My initial thought was that this wasn’t wise.  Typically when we see teams that almost win the whole shebang do violent changes to themselves in the name of “we’re still not good enough!”, it doesn’t work.  A great team that functions a particular way isn’t likely to be able to re-made with a very different set of talent and become significantly better, and it has a very good chance of getting worse.  If the franchise really believes that the team’s current slide signifies that the team’s better days are behind it, then I get why they’d make the change – but why would you react so dramatically after such a small sample size?

More likely is that the team had simply been unhappy with Lewis and Carter because of their poor play in last year’s playoffs and they just wanted them gone for comparable talent.  I get that, but if I were running the franchise I’d try to look at very specific weaknesses and address them with as minimal disruption as possible.

The most interesting part of the trade to me is the acquisition of Arenas.  To be honest, when I watched the Magic struggle against the Celtics last year, the thing I kept thinking about was not Lewis or Carter, but Jameer Nelson.  Nelson was playing better than Lewis and Carter at the time, but Nelson’s issues to me seemed more systematic.  The best thing you can do for Dwight Howard is get him guy’s with great court vision.  If Howard had a Rajon Rondo (or obviously a Nash, a Kidd, a Paul, etc), I think he has those super-dominant games we see him have against every team much more consistently.  Do that, and the Magic probably win some titles.

So what do the Magic do?  They keep the mediocre-passer, great-scorer Nelson, and acquire another mediocre-passer, great-scorer in Arenas.  Yikes.  It’s as if they read in the manual that it’s good to have a great combo guard scorer 6th man, without considering that that really only makes sense when your starting point guard isn’t also a combo guard.

Sigh.  Well, I’m certainly not going to guarantee this won’t work.  The team is going to end up looking significantly different, and there’s always the chance that it settles into a functioning system that is superior to what was before, but I really doubt I’ll ever come to the conclusion that these trades were the result of a master plan.
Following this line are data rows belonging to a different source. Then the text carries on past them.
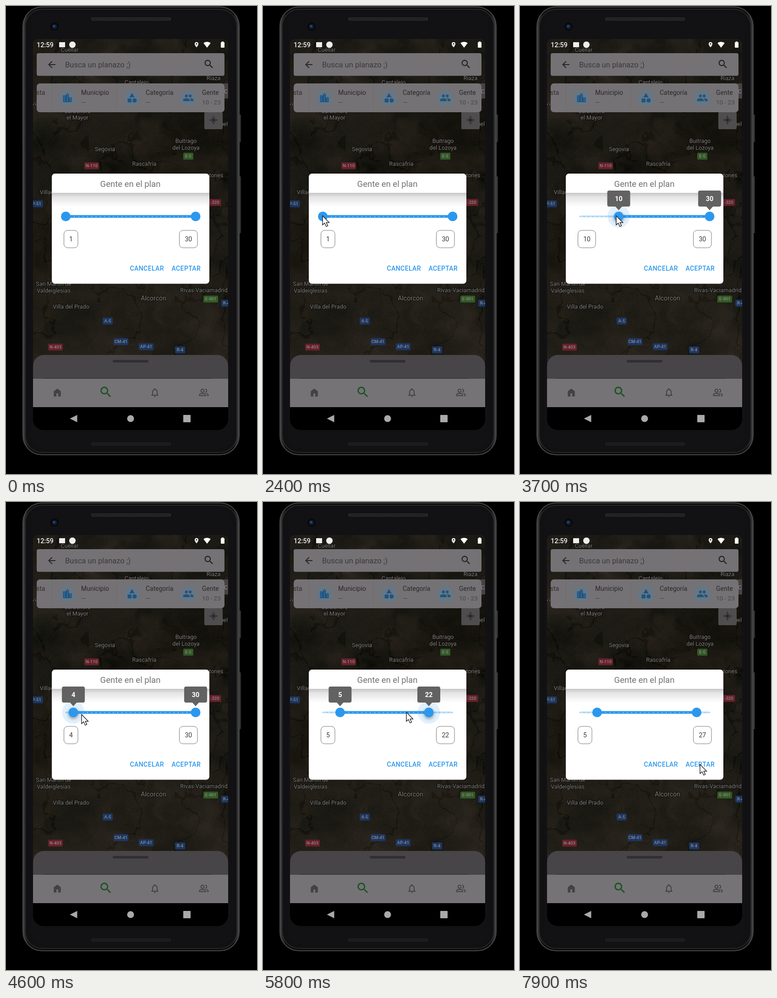
Recreate the animation shown at these times as an HTML page with a canvas. Size 548 by 1022 pixels, loop 8000 ms.

```html
<!DOCTYPE html>
<html lang="es">
<head>
<meta charset="utf-8">
<title>Gente en el plan</title>
<style>
html, body { margin: 0; width: 100%; height: 100%; overflow: hidden; background: #000; }
canvas { display: block; }
</style>
</head>
<body>
<canvas id="stage" width="548" height="1022"></canvas>
<script>
const W = 548, H = 1022, LOOP = 8000, FRAME = 100;
const BLUE = '#2b98ee', DIM = '#747275';
const view = document.getElementById('stage').getContext('2d');
const scene = document.createElement('canvas');
scene.width = W; scene.height = H;
let g = scene.getContext('2d');

function box(x, y, w, h, r, fill, stroke, line = 1) {
  g.beginPath();
  g.roundRect(x, y, w, h, r);
  if (fill) { g.fillStyle = fill; g.fill(); }
  if (stroke) { g.strokeStyle = stroke; g.lineWidth = line; g.stroke(); }
}
function disc(x, y, r, fill) {
  g.beginPath();
  g.arc(x, y, r, 0, 7);
  g.fillStyle = fill;
  g.fill();
}
// y is the middle of the capital letters
function text(s, x, y, size, fill, align = 'left', weight = 400, spacing = 0) {
  g.font = `${weight} ${size}px Roboto, sans-serif`;
  g.letterSpacing = spacing + 'px';
  g.textAlign = align;
  g.fillStyle = fill;
  g.fillText(s, x, y + size * .355);
}
// Paths use a 24 unit grid centred on x, y
function icon(d, x, y, size, fill, stroke) {
  g.save();
  g.translate(x - size / 2, y - size / 2);
  g.scale(size / 24, size / 24);
  const path = new Path2D(d);
  if (fill) { g.fillStyle = fill; g.fill(path, 'evenodd'); }
  if (stroke) { g.strokeStyle = stroke; g.lineWidth = 2; g.stroke(path); }
  g.restore();
}

const ICONS = {
  back: 'M20 11H7.8l5.6-5.6L12 4l-8 8 8 8 1.4-1.4L7.8 13H20z',
  search: 'M15.5 14h-.8l-.3-.3A6.5 6.5 0 1 0 13.7 14.4l.3.3v.8l5 5 1.5-1.5zM9.5 14a4.5 4.5 0 1 1 0-9 4.5 4.5 0 0 1 0 9z',
  city: 'M15 11V5l-3-3-3 3v2H3v14h18V11zM5 9h2v2H5zM5 13h2v2H5zM5 17h2v2H5zM11 5h2v2h-2zM11 9h2v2h-2zM11 13h2v2h-2zM11 17h2v2h-2zM17 13h2v2h-2zM17 17h2v2h-2z',
  category: 'M12 2l-5.5 9h11zM3 13.5h8v8H3zM13 17.5a4.5 4.5 0 1 0 9 0 4.5 4.5 0 1 0-9 0z',
  people: 'M5 8a3 3 0 1 0 6 0 3 3 0 1 0-6 0zM13 8a3 3 0 1 0 6 0 3 3 0 1 0-6 0zM8 13c-2.3 0-7 1.2-7 3.5V19h14v-2.5C15 14.2 10.3 13 8 13zM16 13l-1 .1c1.200.8 2 2 2 3.400V19h6v-2.500c0-2.300-4.700-3.500-7-3.500z',
  group: 'M5.500 8a3.500 3.500 0 1 0 7 0 3.500 3.500 0 1 0-7 0zM2 19v-2c0-4 14-4 14 0v2zM15 4.500a3.500 3.500 0 0 1 0 7M18 14c3 1 4 2 4 5h-3',
  home: 'M4 21V9l8-6 8 6v12h-6v-7h-4v7z',
  bell: 'M12 22a2 2 0 0 0 2-2h-4a2 2 0 0 0 2 2zM18 16v-5c0-3.100-1.600-5.600-4.500-6.300V4a1.500 1.500 0 0 0-3 0v.7C7.600 5.400 6 7.900 6 11v5l-2 2v1h16v-1zM16 17H8v-6c0-2.500 1.500-4.500 4-4.500s4 2 4 4.500z',
  pin: 'M12 2a7 7 0 0 0-7 7c0 5.200 7 13 7 13s7-7.800 7-13a7 7 0 0 0-7-7zM12 11.500a2.500 2.500 0 1 1 0-5 2.500 2.500 0 0 1 0 5z',
  wifi: 'M12 21L1 7c6-5 16-5 22 0z',
  target: 'M8 12a4 4 0 1 0 8 0 4 4 0 1 0-8 0zM5 12a7 7 0 1 0 14 0 7 7 0 1 0-14 0zM6 12a6 6 0 1 0 12 0 6 6 0 1 0-12 0zM11 1h2v4h-2zM11 19h2v4h-2zM1 11h4v2H1zM19 11h4v2h-4z'
};

function hash(x, y) {
  let n = Math.imul(x, 374761393) + Math.imul(y, 668265263);
  n = Math.imul(n ^ (n >>> 13), 1274126177);
  return ((n ^ (n >>> 16)) >>> 0) / 4294967296;
}
function noise(x, y) {
  const i = Math.floor(x), j = Math.floor(y), smooth = v => v * v * (3 - 2 * v);
  const u = smooth(x - i), v = smooth(y - j);
  const top = hash(i, j) * (1 - u) + hash(i + 1, j) * u;
  const low = hash(i, j + 1) * (1 - u) + hash(i + 1, j + 1) * u;
  return top * (1 - v) + low * v;
}
function fractal(x, y) {
  let sum = 0;
  for (let o = 0, a = .5; o < 5; o++, a /= 2, x *= 2, y *= 2) sum += a * noise(x + o * 17, y);
  return sum;
}

function drawTerrain() {
  const w = 426, h = 710, img = g.createImageData(w, h);
  for (let y = 0, p = 0; y < h; y++) for (let x = 0; x < w; x++, p += 4) {
    const warp = fractal(x / 60, y / 60);
    const n = fractal(x / 75 + warp * 2, y / 75 + 9);
    const vein = Math.abs(fractal(x / 95 + 40, y / 95 + warp) - .48);
    const ridge = Math.exp(-(((x * .75 + y - 500) / 105) ** 2));
    const plain = Math.max(0, y - 470) / 240 * (x / w);
    let l = 12 + n * 33 - ridge * 9 + plain * 7 + (hash(x, y) - .5) * 8;
    if (vein < .012) l -= 8;
    const warm = (n - .35) * 9 + plain * 3;
    img.data.set([l + 2 + warm, l + 1, l - 5 - warm * .4, 255], p);
  }
  g.putImageData(img, 59, 72);
}

function drawMapLabels() {
  const names = [
    ['Cuéllar', 139, 96], ['Cantalejo', 285, 167], ['Riaza', 453, 158], ['Carbonero', 156, 230],
    ['el Mayor', 156, 244], ['Segovia', 216, 313], ['Rascafría', 302, 345], ['Buitrago', 393, 295],
    ['del Lozoya', 393, 310], ['La Hiruela', 463, 258], ['tones', 459, 370], ['Villac', 89, 407], ['va', 63, 213],
    ['San Martín de', 104, 607], ['Valdeiglesias', 104, 622], ['Villa del Prado', 142, 657],
    ['Alcorcón', 322, 638, 14], ['Rivas-Vaciamadrid', 432, 621]
  ];
  for (const [s, x, y, size = 12.5] of names) {
    g.strokeStyle = '#0d0c0a';
    g.lineWidth = 2;
    g.font = `400 ${size}px Roboto, sans-serif`;
    g.textAlign = 'center';
    g.strokeText(s, x, y + size * .355);
    text(s, x, y, size, '#827f7c', 'center');
  }
  const red = '#68202b', green = '#315a24', navy = '#1d3763';
  const shields = [
    ['N-110', 187, 349, red], ['E-5', 398, 328, green], ['P-51', 67, 432, navy], ['-320', 456, 429, red],
    ['A-5', 222, 688, navy], ['CM-41', 251, 733, navy], ['AP-41', 306, 744, navy], ['R-4', 380, 751, navy],
    ['N-403', 108, 745, red], ['E-901', 447, 640, green], ['R-4', 481, 649, navy]
  ];
  for (const [s, x, y, fill] of shields) {
    const w = s.length * 5 + 7;
    box(x - w / 2, y - 7.5, w, 15, 2, fill);
    text(s, x, y, 9.5, '#8b898b', 'center', 500);
  }
}

function drawPhone() {
  g.fillStyle = '#000';
  g.fillRect(0, 0, W, H);
  box(509, 237, 4, 60, 1, '#303030');
  box(509, 372, 4, 124, 1, '#303030');
  const rim = g.createLinearGradient(36, 0, 510, 0);
  rim.addColorStop(0, '#484848');
  rim.addColorStop(.03, '#0b0b0b');
  rim.addColorStop(.97, '#0b0b0b');
  rim.addColorStop(1, '#484848');
  box(37, 2, 472, 978, 42, rim, '#484848', 2);
  box(42, 7, 462, 968, 37, '#111012', '#292829', 2);
  box(54, 15, 438, 952, 28, '#121113');
  for (const y of [25, 953]) {
    box(186, y, 174, 7, 3, y < 100 ? '#2a2929' : '#201f1f');
    for (let x = 190; x < 357; x += 4) {
      g.fillStyle = '#151414';
      g.fillRect(x, y + 2, 2, 3);
    }
  }
  disc(106, 45, 9, '#08090d');
  disc(106, 45, 5.5, '#101c31');
  disc(105, 44, 2.5, '#294878');
}

function drawBars() {
  text('12:59', 67, 85, 14.5, '#f2f2f2', 'left', 500);
  box(116, 79, 13, 11, 0, '#eee');
  disc(145, 84.500, 7, '#eee');
  icon(ICONS.pin, 416, 84.500, 14, '#eee');
  icon(ICONS.wifi, 439, 84.500, 17, '#fff');
  box(469, 79, 8, 12, 1, '#fff');
  box(471, 77.500, 4, 3, 0, '#fff');

  box(433, 232, 40, 37, 2, '#4f4d4d');
  icon(ICONS.target, 453, 249, 20, '#252425');
  box(474, 169, 11, 33, 0, '#454344');
  text('C', 476, 187, 12.5, '#929090');

  box(67, 103, 410, 49.500, 4, DIM);
  icon(ICONS.back, 100, 128, 24, '#262526');
  text('Busca un planazo ;)', 129, 128, 16.5, '#3b393b');
  icon(ICONS.search, 443, 127, 25, '#201f20');

  box(67, 169, 410, 63, 7, DIM);
  text('sta', 66, 189, 14, '#302e30');
  g.fillStyle = '#6b696c';
  g.fillRect(100, 177, 1, 47);
  g.fillRect(241, 177, 1, 47);
  const filters = [
    ['city', 134, 'Municipio', 164, '—'],
    ['category', 275, 'Categoría', 305, '—'],
    ['people', 398, 'Gente', 428, '10 - 23']
  ];
  for (const [name, cx, label, x, value] of filters) {
    disc(cx, 201, 20, '#6a757f');
    icon(ICONS[name], cx, 200.500, 25, '#175588');
    text(label, x, 189, 14, '#2b292b');
    text(value, x, 210, 13.5, '#464446');
  }

  box(59, 762, 426, 60, [24, 24, 0, 0], '#474548');
  box(233, 773, 78, 5.500, 3, '#302e30');
  g.fillStyle = '#333134';
  g.fillRect(80, 812.500, 370, 1);
  g.fillStyle = '#757376';
  g.fillRect(59, 814, 426, 62);
  icon(ICONS.home, 112, 844, 23, '#434144');
  icon(ICONS.search, 218, 843, 31, '#18521d');
  icon(ICONS.bell, 325, 844, 24, '#434144');
  icon(ICONS.group, 432, 844, 23, null, '#434144');
  g.fillStyle = '#000';
  g.fillRect(59, 876, 426, 50);
  icon('M0 12L24 0v24z', 147.500, 901, 16, '#aaa8aa');
  disc(272, 901, 7.500, '#aaa8aa');
  box(387, 893, 16, 16, 1, '#aaa8aa');
}

function drawDialog() {
  box(100, 366, 344, 240.500, 7, '#fff');
  const shade = g.createLinearGradient(0, 408, 0, 438);
  shade.addColorStop(0, '#c6c6c8');
  shade.addColorStop(.3, '#e4e4e5');
  shade.addColorStop(1, '#fff');
  g.fillStyle = shade;
  g.fillRect(100, 408, 344, 30);
  text('Gente en el plan', 271.500, 388, 18.5, '#727272', 'center');
  text('CANCELAR', 270.500, 573.500, 14, BLUE, 'left', 500, .4);
  text('ACEPTAR', 361.500, 573.500, 14, BLUE, 'left', 500, .4);
}

function buildScene() {
  drawPhone();
  g.save();
  g.beginPath();
  g.roundRect(59, 72, 426, 854, [9, 9, 24, 24]);
  g.clip();
  g.fillStyle = '#000';
  g.fillRect(59, 72, 426, 854);
  const terrain = document.createElement('canvas'), main = g;
  terrain.width = W; terrain.height = H;
  g = terrain.getContext('2d');
  drawTerrain();
  g = main;
  g.drawImage(terrain, 0, 0);
  drawMapLabels();
  drawBars();
  drawDialog();
  g.restore();
}

// Tracks hold [ms, value, ...]; the slider has 30 divisions for values 1 to 30
const LOW = [[2700, 0], [3500, 9], [3800, 9], [4300, 1], [4500, 1], [4600, 1.75], [4700, 3], [4800, 4]];
const HIGH = [[5500, 30], [5800, 24.5], [5900, 22], [6100, 20], [6300, 20], [6500, 22], [6600, 24], [6900, 27]];
const POINTER = [
  [1700, 215, 560], [2300, 130, 458], [2700, 130, 458], [3500, 215, 458], [3700, 210, 458], [4200, 138, 460],
  [4400, 140, 462], [4600, 165, 464], [4900, 168, 464], [5300, 412, 459], [5400, 412, 459], [5800, 313, 459],
  [6200, 320, 459], [6500, 363, 461], [6800, 386, 462], [7200, 386, 462], [7700, 393, 573]
];
const PRESSES = { low: [2600, 4900], high: [5300, 7000] };

function at(track, t, i = 1) {
  const next = track.findIndex(key => key[0] > t);
  if (next === 0) return track[0][i];
  if (next < 0) return track.at(-1)[i];
  const a = track[next - 1], b = track[next];
  return a[i] + (b[i] - a[i]) * (t - a[0]) / (b[0] - a[0]);
}
const tickX = k => 130.5 + k * 283.5 / 30;
const amount = k => Math.round(1 + Math.round(k) * 29 / 30);
// 0 to 1 as a press begins, back to 0 after release
const pressed = ([from, to], t) =>
  Math.max(0, Math.min(1, (t - from) / 200, (to + 200 - t) / 200));

function drawThumb(x, press) {
  if (press) {
    disc(x, 459.5, 24.5 * press, 'rgba(43,152,238,.14)');
    g.shadowColor = 'rgba(0,0,0,.4)';
    g.shadowBlur = 7 * press;
    g.shadowOffsetY = 3 * press;
  }
  disc(x, 459.5, 10.5, BLUE);
  g.shadowColor = 'transparent';
}
function drawTip(x, value, scale) {
  g.save();
  g.translate(x, 446);
  g.scale(scale, scale);
  box(-25, -43, 50, 35, 4, '#626262');
  g.beginPath();
  g.moveTo(-8, -9);
  g.lineTo(0, 0);
  g.lineTo(8, -9);
  g.fill();
  text(value, 0, -25.5, 14.5, '#fff', 'center', 700);
  g.restore();
}
function drawSlider(t) {
  const lowX = tickX(at(LOW, t)), highX = tickX(at(HIGH, t));
  const low = amount(at(LOW, t + FRAME)), high = amount(at(HIGH, t + FRAME));
  const lowPress = pressed(PRESSES.low, t), highPress = pressed(PRESSES.high, t);
  box(131, 457.5, 283, 4, 2, '#bfe0fa');
  box(lowX, 456.5, highX - lowX, 6, 0, BLUE);
  for (let k = 0; k <= 30; k++) {
    const x = tickX(k);
    disc(x, 459.5, 1.1, x > lowX && x < highX ? '#a8d5f9' : '#72b9ee');
  }
  drawThumb(lowX, lowPress);
  drawThumb(highX, highPress);

  const lowWidth = low > 9 ? 39 : 31, highWidth = high > 9 ? 39.5 : 31;
  box(126.5, 490, lowWidth - .5, 38, 8, null, '#777');
  text(low, 126.5 + lowWidth / 2, 509.5, 14, '#373737', 'center');
  box(418 - highWidth, 490, highWidth, 38, 8, null, '#777');
  text(high, 418 - highWidth / 2, 509.5, 14, '#373737', 'center');

  const tip = Math.max(lowPress, highPress);
  if (tip) {
    drawTip(lowX, low, tip);
    drawTip(highX, high, tip);
  }
}
function drawPointer(t) {
  if (t < POINTER[0][0]) return;
  g.save();
  g.translate(at(POINTER, t), at(POINTER, t, 2));
  const arrow = new Path2D('M0 0V20L4.5 16 8 23.5 11.500 22 8.200 14.800H14.500Z');
  g.fillStyle = '#fff';
  g.strokeStyle = '#111';
  g.lineWidth = 1.300;
  g.fill(arrow);
  g.stroke(arrow);
  g.restore();
}

buildScene();
g = view;
const start = performance.now();
function render(now) {
  const t = Math.floor(Math.max(0, now - start) % LOOP / FRAME) * FRAME;
  g.drawImage(scene, 0, 0);
  drawSlider(t);
  drawPointer(t);
  requestAnimationFrame(render);
}
render(start);
</script>
</body>
</html>
```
As far as the other teams involved.  Washington clearly made a smart trade – the goal was to reduce their long term cap hit from Arenas who couldn’t possibly fit into the Wizards’ future.  Phoenix, unlike Orlando, is far enough away from contending that a big shake up makes sense presuming they want to become contenders again – it may or may not work, but with Nash at the helm, at this point it seems a lock that the offense will always be good, and Gortat may give major help to the defense.